**PROBLEM DESCRIPTION:** Look for "tint" in each line of the records, and copy the lines that have it.
═══ INFORMATION SUPPLIED
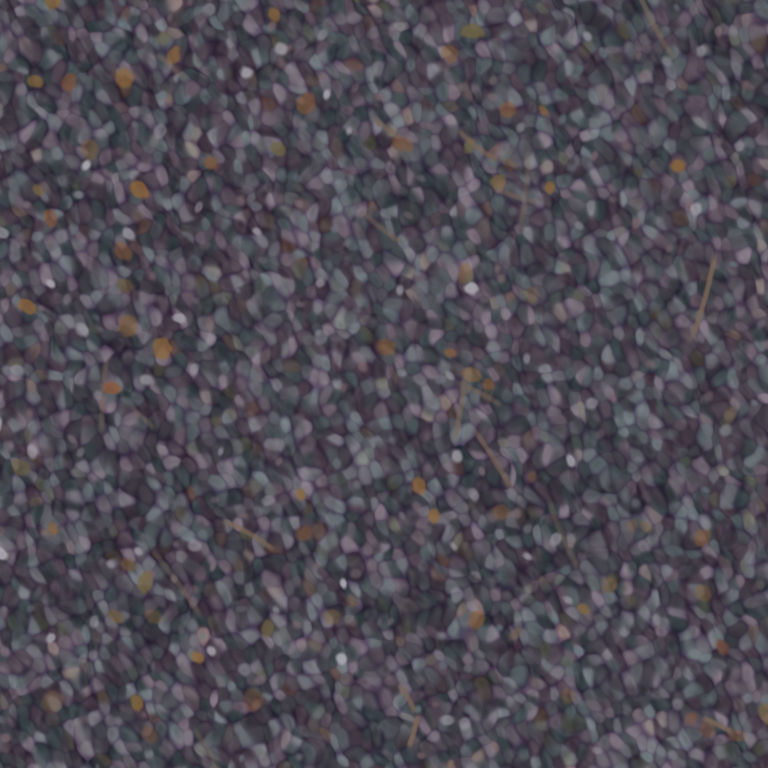
A Shadertoy shader for this texture:

```glsl
// Dark, softly focused gravel with ochre and pale grains and a few dry straws.
#define GRAIN_FREQ vec2(74.0, 56.0)
#define GRAIN_TILT 0.42
#define GRAIN_BLEND 8.0
#define GRAIN_CONTRAST 0.25
#define FINE_CONTRAST 0.085
#define STONE vec3(0.235, 0.226, 0.254)
#define SHADOW vec3(0.74, 0.66, 0.80)
#define OCHRE vec3(0.56, 0.41, 0.23)
#define RUST vec3(0.53, 0.33, 0.22)
#define PALE vec3(0.64, 0.63, 0.66)
#define STRAW vec3(0.48, 0.40, 0.34)
#define STRAW_COUNT 20

float hash(vec2 p) {
    return fract(sin(dot(p, vec2(127.1, 311.7))) * 43758.5453);
}

vec2 hash2(vec2 p) {
    return vec2(hash(p), hash(p + 57.3));
}

float noise(vec2 p) {
    vec2 i = floor(p), f = fract(p);
    f = f * f * (3.0 - 2.0 * f);
    return mix(mix(hash(i), hash(i + vec2(1, 0)), f.x),
               mix(hash(i + vec2(0, 1)), hash(i + vec2(1, 1)), f.x), f.y);
}

mat2 rotation(float a) {
    float c = cos(a), s = sin(a);
    return mat2(c, -s, s, c);
}

// Colour of one stone: brightness skewed to dark, tint from mauve to teal.
vec3 stoneColor(vec2 cell) {
    float light = hash(cell + 11.7);
    vec3 tint = mix(vec3(0.030, -0.012, 0.008), vec3(-0.034, 0.016, 0.006),
                    hash(cell + 31.1));
    float warm = smoothstep(0.86, 1.0, hash(cell + 71.9));
    return STONE + GRAIN_CONTRAST * pow(light, 1.8) + tint
         + warm * vec3(0.06, 0.025, -0.03);
}

// Blurred cellular stones with violet shadows in the gaps.
vec3 gravel(vec2 p) {
    vec2 base = floor(p);
    vec3 sum = vec3(0.0);
    float total = 0.0, nearest = 4.0;
    for (int y = -1; y <= 1; y++)
    for (int x = -1; x <= 1; x++) {
        vec2 cell = base + vec2(x, y);
        vec2 d = p - cell - 0.1 - 0.8 * hash2(cell);
        float d2 = dot(d, d);
        float weight = exp(-GRAIN_BLEND * d2);
        sum += weight * stoneColor(cell);
        total += weight;
        nearest = min(nearest, d2);
    }
    float gap = smoothstep(0.3, 0.85, sqrt(nearest));
    return sum / total * mix(vec3(1.0), SHADOW, gap);
}

// Scattered oval grains: x is coverage, y is a random value per grain.
vec2 scatter(vec2 uv, float freq, float density, vec2 radii, float seed) {
    vec2 p = uv * freq, base = floor(p), best = vec2(0.0);
    float soft = 0.0035 * freq;
    for (int y = -1; y <= 1; y++)
    for (int x = -1; x <= 1; x++) {
        vec2 cell = base + vec2(x, y), key = cell + seed;
        if (hash(key) > density) continue;
        vec2 d = p - cell - hash2(key + 5.1);
        d = rotation(GRAIN_TILT + 2.4 * (hash(key + 9.4) - 0.5)) * d;
        d.x *= 1.0 + 0.6 * hash(key + 2.2);
        float radius = mix(radii.x, radii.y, hash(key + 3.6)) * freq;
        float edge = length(d) + 0.3 * radius * (noise(uv * 130.0) - 0.5);
        float cover = 1.0 - smoothstep(radius - soft, radius + soft, edge);
        cover *= mix(0.3, 0.95, hash(key + 6.8));
        if (cover > best.x) best = vec2(cover, hash(key + 8.5));
    }
    return best;
}

// Thin bent straws, mostly steep, fading at both ends.
float straws(vec2 uv, float aspect) {
    float cover = 0.0;
    for (int i = 0; i < STRAW_COUNT; i++) {
        vec2 key = vec2(float(i), 17.0);
        vec2 p = uv - hash2(key) * vec2(aspect, 1.0);
        p = rotation(0.5 + 1.7 * (hash(key + 4.0) - 0.5)) * p;
        float reach = mix(0.02, 0.065, hash(key + 6.0));
        float t = p.y / reach;
        float offset = p.x + 0.18 * (hash(key + 8.0) - 0.5) * reach * t * t;
        float line = 1.0 - smoothstep(0.001, 0.0055, abs(offset));
        line *= 1.0 - smoothstep(0.65, 1.05, abs(t));
        cover = max(cover, line * mix(0.3, 0.85, hash(key + 2.0)));
    }
    return cover;
}

void mainImage(out vec4 fragColor, in vec2 fragCoord) {
    vec2 uv = fragCoord / iResolution.y;

    // Stone bed, slightly warped and leaning.
    vec2 warp = vec2(noise(uv * 38.0), noise(uv * 38.0 + 40.0)) - 0.5;
    vec2 bed = rotation(GRAIN_TILT) * (uv + 0.012 * warp);
    vec3 color = gravel(bed * GRAIN_FREQ + 90.0);
    color += FINE_CONTRAST * (noise(bed * vec2(150.0, 95.0)) - 0.5);
    color += 0.03 * (noise(uv * 5.0 + 3.0) - 0.5);

    // Coloured chips, ochre grains, straws and pale grains.
    vec2 chip = scatter(uv, 40.0, 0.15, vec2(0.004, 0.007), 13.0);
    vec3 chipColor = mix(vec3(0.50, 0.40, 0.42), vec3(0.40, 0.46, 0.50), chip.y);
    color = mix(color, chipColor, 0.8 * chip.x);
    vec2 ochre = scatter(uv, 18.0, 0.25, vec2(0.007, 0.015), 47.0);
    vec3 ochreColor = mix(OCHRE, RUST, smoothstep(0.5, 1.0, ochre.y));
    ochreColor = mix(vec3(0.42, 0.39, 0.27), ochreColor, smoothstep(0.0, 0.4, ochre.y));
    color = mix(color, ochreColor, 0.85 * ochre.x);
    color = mix(color, STRAW, straws(uv, iResolution.x / iResolution.y));
    vec2 pale = scatter(uv, 24.0, 0.08, vec2(0.005, 0.010), 83.0);
    color = mix(color, PALE + 0.1 * (pale.y - 0.5), pale.x);

    fragColor = vec4(color, 1.0);
}
```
══════
**SOLUTION TO THIS TASK:**
// Colour of one stone: brightness skewed to dark, tint from mauve to teal.
    vec3 tint = mix(vec3(0.030, -0.012, 0.008), vec3(-0.034, 0.016, 0.006),
    return STONE + GRAIN_CONTRAST * pow(light, 1.8) + tint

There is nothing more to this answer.